Circuit-bending is tons of fun. The basic idea is that you take parts of any old electronic device, say a cheap toy keyboard, and probe all around with wires and resistors, disturbing its normal functioning and hoping to get something cool. And then you make art or music or whatever out of it. But that’s a lot of work. What you really need is a circuit-bending robot!
Or at least that’s what [Gijs Gieskes] needed, when he took apart a horrible Casio SA-5 and grafted on enough automatic glitching circuitry to turn it into a self-playing musical sculpture. It’s random, but somehow it’s musical. It’s great stuff. Check out the video below to see what we mean.
We also love the way the autonomous glitching circuit is just laid over the top of the original circuitboard. It looks like some parasite out of Aliens. But with blinking LEDs.
There were no details on the website, so we wrote [Gijs] and asked.

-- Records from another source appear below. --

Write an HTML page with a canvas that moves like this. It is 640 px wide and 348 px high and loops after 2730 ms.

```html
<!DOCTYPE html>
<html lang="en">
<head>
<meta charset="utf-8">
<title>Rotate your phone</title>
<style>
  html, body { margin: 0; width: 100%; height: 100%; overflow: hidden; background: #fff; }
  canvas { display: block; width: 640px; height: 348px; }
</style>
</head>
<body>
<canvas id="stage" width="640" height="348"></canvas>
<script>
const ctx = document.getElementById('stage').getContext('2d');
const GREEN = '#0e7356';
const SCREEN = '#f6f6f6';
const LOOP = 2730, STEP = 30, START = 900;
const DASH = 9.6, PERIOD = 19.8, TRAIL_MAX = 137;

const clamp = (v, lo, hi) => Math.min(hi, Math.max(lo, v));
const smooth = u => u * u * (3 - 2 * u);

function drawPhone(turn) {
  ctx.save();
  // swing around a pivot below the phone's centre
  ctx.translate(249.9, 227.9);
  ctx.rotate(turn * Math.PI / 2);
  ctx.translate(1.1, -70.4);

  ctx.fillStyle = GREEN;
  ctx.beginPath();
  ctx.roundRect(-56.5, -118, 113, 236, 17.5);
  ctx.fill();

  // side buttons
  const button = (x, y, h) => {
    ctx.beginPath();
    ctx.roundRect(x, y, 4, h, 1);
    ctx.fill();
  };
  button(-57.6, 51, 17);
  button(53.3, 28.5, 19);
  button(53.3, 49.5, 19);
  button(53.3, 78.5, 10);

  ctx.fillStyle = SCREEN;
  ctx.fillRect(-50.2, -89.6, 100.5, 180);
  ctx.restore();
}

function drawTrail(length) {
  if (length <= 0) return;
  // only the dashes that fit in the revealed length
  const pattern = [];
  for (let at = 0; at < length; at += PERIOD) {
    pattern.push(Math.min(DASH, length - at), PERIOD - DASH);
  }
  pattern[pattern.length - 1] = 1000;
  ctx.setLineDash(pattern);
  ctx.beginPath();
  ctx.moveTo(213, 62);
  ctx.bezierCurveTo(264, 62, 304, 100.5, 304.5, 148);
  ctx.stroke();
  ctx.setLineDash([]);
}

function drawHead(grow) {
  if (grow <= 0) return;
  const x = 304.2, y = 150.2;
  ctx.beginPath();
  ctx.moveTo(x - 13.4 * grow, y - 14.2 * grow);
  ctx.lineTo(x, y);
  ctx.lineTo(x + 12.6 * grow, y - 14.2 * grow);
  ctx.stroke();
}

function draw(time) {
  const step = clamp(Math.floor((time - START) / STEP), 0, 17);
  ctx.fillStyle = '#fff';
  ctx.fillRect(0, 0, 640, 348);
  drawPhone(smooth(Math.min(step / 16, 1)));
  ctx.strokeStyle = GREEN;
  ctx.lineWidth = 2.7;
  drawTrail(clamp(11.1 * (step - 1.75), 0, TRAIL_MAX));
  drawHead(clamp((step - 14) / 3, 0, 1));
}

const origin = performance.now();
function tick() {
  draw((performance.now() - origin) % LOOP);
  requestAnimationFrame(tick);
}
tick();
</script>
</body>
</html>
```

There is a 40106 used for oscillators, these oscillators trigger keys on the keyboard, then after a while one oscillator starts short circuiting the crystal, making the keyboard crash. Then it usually gets stuck in some random sequence or loop. Then after a while it cuts the power of the keyboard for a short moment making it reset and start over.
As for a circuit diagram:
Its kind of “prototype and then glue it on” and just keep adding functions till it works in a nice way. Like composing.
A man after our own hearts! In fact, the basic circuit elements he’s talking about were the basis of our Logic Noise series. If you’re interested, check it out. We like software (and firmware) as much as the next coder, but there’s something to be said for experimenting around with the physical. And we’re looking forward to seeing more instruments added to the “perma-patch” section of [Gijs] site.